Two steps back

I'm frustrated. I have been plugging through St. Teresa's Interior Castle and feel like I'm reading the Book of Acts without having all the necessary background to appreciate how significant everything is. Or, that I am taking calculus without understanding algebra first. It seems very difficult, if not impossible, to push forward without establishing a good foundation.

So, I dug out some of the books I have sitting on the shelf to provide an overview of St. Teresa's and St. John of the Cross' works (A Guide to the Stages of Prayer according to St. Teresa of Avila and St. John of the Cross, and Carmelite Asceticism.)

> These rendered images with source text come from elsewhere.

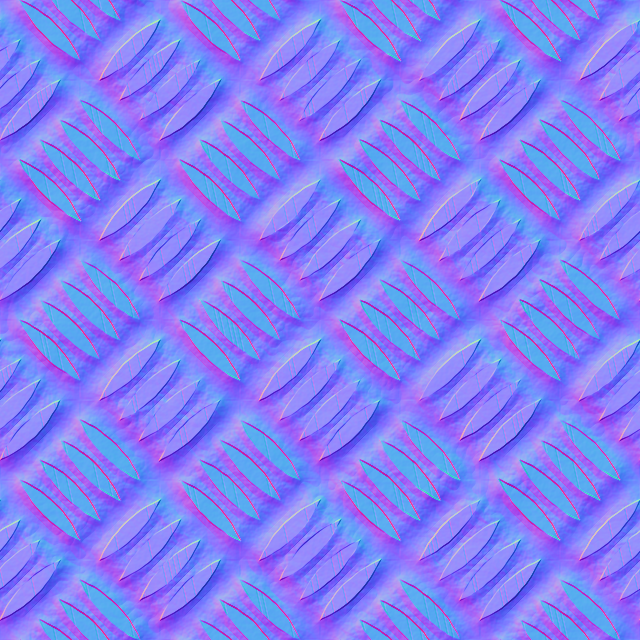
This texture map is drawn by a Shadertoy shader. Its source:

```glsl
// Tangent-space normal map of worn tread plate: a 4 by 4 checker of mounds, each with
// four slanted lens-shaped ribs whose direction alternates. A wrapping height field is
// built from formulas, then differentiated and encoded as a colour.

const float CELLS = 4.0;

float hash(vec2 p) {
    vec3 q = fract(p.xyx * vec3(0.1031, 0.1030, 0.0973));
    q += dot(q, q.yzx + 33.33);
    return fract((q.x + q.y) * q.z);
}

float cornerGradient(vec2 corner, vec2 offset, float period) {
    float angle = 6.2832 * hash(mod(corner, period) + 7.0);
    return dot(vec2(cos(angle), sin(angle)), offset);
}

// Gradient noise that wraps over the whole canvas; frequency is whole, per cell
float wrapNoise(vec2 p, float frequency) {
    p *= frequency;
    float period = CELLS * frequency;
    vec2 i = floor(p), f = p - i;
    vec2 w = f * f * f * (f * (f * 6.0 - 15.0) + 10.0);
    vec2 e = vec2(1, 0);
    return mix(mix(cornerGradient(i, f, period),
                   cornerGradient(i + e, f - e, period), w.x),
               mix(cornerGradient(i + e.yx, f - e.yx, period),
                   cornerGradient(i + 1.0, f - 1.0, period), w.x), w.y);
}

// Signed distance to a lens of half length 0.266 and half width 0.052
float lens(vec2 p) {
    return length(vec2(p.x, abs(p.y) + 0.6545)) - 0.7065;
}

// Sparse thin grooves, nearly vertical on the canvas
float scratches(vec2 p, float seed) {
    float s = (p.x + 0.22 * p.y) / 0.032;
    float slot = floor(s);
    float present = step(0.72, hash(vec2(slot + 40.0, seed)));
    float centre = 0.3 + 0.4 * hash(vec2(slot + 80.0, seed));
    return present * (1.0 - smoothstep(0.03, 0.2, abs(s - slot - centre)));
}

// x runs along the ribs, y across them towards the raised edge
vec2 ribAxes(vec2 c, bool falling) {
    return 0.7071 * (falling ? vec2(c.x - c.y, -c.x - c.y) : vec2(c.x + c.y, c.x - c.y));
}

float mound(vec2 local) {
    vec2 fade = 1.0 - smoothstep(vec2(0.19, 0.25), vec2(0.36, 0.44), abs(local));
    return fade.x * fade.y;
}

float plateHeight(vec2 p) {
    // Nearest centres of both kinds of group, then the nearer of the two
    vec2 a = p - vec2(0.5, 0.0), b = p - vec2(0.0, 0.5);
    vec2 idA = floor(a + 0.5), idB = floor(b + 0.5);
    a -= idA;
    b -= idB;
    bool falling = abs(a.x) + abs(a.y) < abs(b.x) + abs(b.y);
    vec2 c = falling ? a : b;
    vec2 id = mod(falling ? idA : idB, CELLS);
    float seed = id.x + id.y * 5.0 + (falling ? 31.0 : 3.0);
    vec2 local = ribAxes(c, falling);
    float mounds = mound(ribAxes(a, true)) + mound(ribAxes(b, false));

    // Four ribs, each a tilted face; the skirt is higher below the raised edge
    float rib = clamp(floor(local.y / 0.177), -2.0, 1.0) + 0.5;
    vec2 q = local - vec2(0.0, rib * 0.177);
    float d = lens(q) + 0.005 * wrapNoise(p, 13.0);
    float inside = 1.0 - smoothstep(-0.004, 0.004, d);
    float skirt = mix(0.006, 0.017, smoothstep(-0.04, 0.04, q.y));
    skirt *= (1.0 - smoothstep(-0.01, 0.06, d)) * mound(local);
    float face = falling ? 0.020 + 0.56 * (q.y - 0.042) : 0.015 + 0.18 * (q.y + 0.005);
    face += 0.034 * mix(1.0, mound(vec2(local.x, 0.0)), 0.6);
    face -= 0.0026 * scratches(c, seed + rib * 17.0);

    // Dents, crumpled patches and fine grain, quieter on the faces
    float patches = smoothstep(-0.15, 0.35, wrapNoise(p + 0.37, 2.0));
    float wear = 0.028 * wrapNoise(p + 0.21, 3.0) + 0.008 * wrapNoise(p, 6.0);
    wear += (0.002 + 0.007 * patches) * abs(wrapNoise(p + 0.13, 11.0));
    wear += (0.0007 + 0.0022 * mounds) * wrapNoise(p, 29.0);
    wear += (0.0004 + 0.0010 * mounds) * wrapNoise(p, 53.0);

    return mix(0.034 * mounds + skirt, face, inside) + wear * (1.0 - 0.7 * inside);
}

void mainImage(out vec4 fragColor, in vec2 fragCoord) {
    vec2 p = CELLS * fragCoord / iResolution.xy;

    // Central differences; red points left, green points up
    vec2 e = vec2(0.004, 0.0);
    vec2 slope = vec2(plateHeight(p + e) - plateHeight(p - e),
                      plateHeight(p + e.yx) - plateHeight(p - e.yx)) / (2.0 * e.x);
    vec3 normal = normalize(vec3(slope.x + 0.05, -slope.y - 0.02, 1.0));
    fragColor = vec4(0.5 + 0.5 * normal, 1.0);
}
```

I did find a study guide online, but haven't looked at it yet. Secular source, so will look for others. A Carmelite study guide would be best. Any suggestions?

Wish Jeff Cavins had a series on this!

St. Teresa and St. John of the Cross, when they set out to instruct us in the way of perfection, do not content themselves with any common ideal; they put before us the mystical ideal in all its sublimity. The ascetic life is, for them the Way of Perfection, leading to the Interior Castle; it is the Ascent of Mount Carmel, that Mount whereon the mystical strains of the Spiritual Canticle echo ceaselessly, where the soul is ever consumed by the Living Flame of Love.
~Carmelite Asceticism, by Very Reverend Father Anastasius of the Holy Rosary, OCD

It's no wonder I'm floundering; I don't have a sublime bone in my body. Maybe I should take this statement as a road map and start with the Way of Perfection, then the Interior Castle.

I'll be lucky if I even get to the study guide!


John said...

I am currently reading "I Want to See God" by P. Marie-Eugene - it is exactly what you are describing.

Grace and peace.

swissmiss said...

Thanks John! I'll have to look into it. I spoke with a Carmelite nun and she recommended Ven. Teresita Quevedo, but I haven't searched for anything she's written yet. My spiritual director, a Carmelite Brother, was puzzled that I was wanting something foundational and told me to keep reading the Interior Castle and we would discuss it. I hope he has a few days set aside for all my questions!

Kathy said...

Don't know if it is still relevant to you but Thomas Ashbrook's recent book, "Mansions of the Heart" is excellent - it makes Teresa's work very accessible and relevant. Written by a Protestant but that shouldn't be a problem.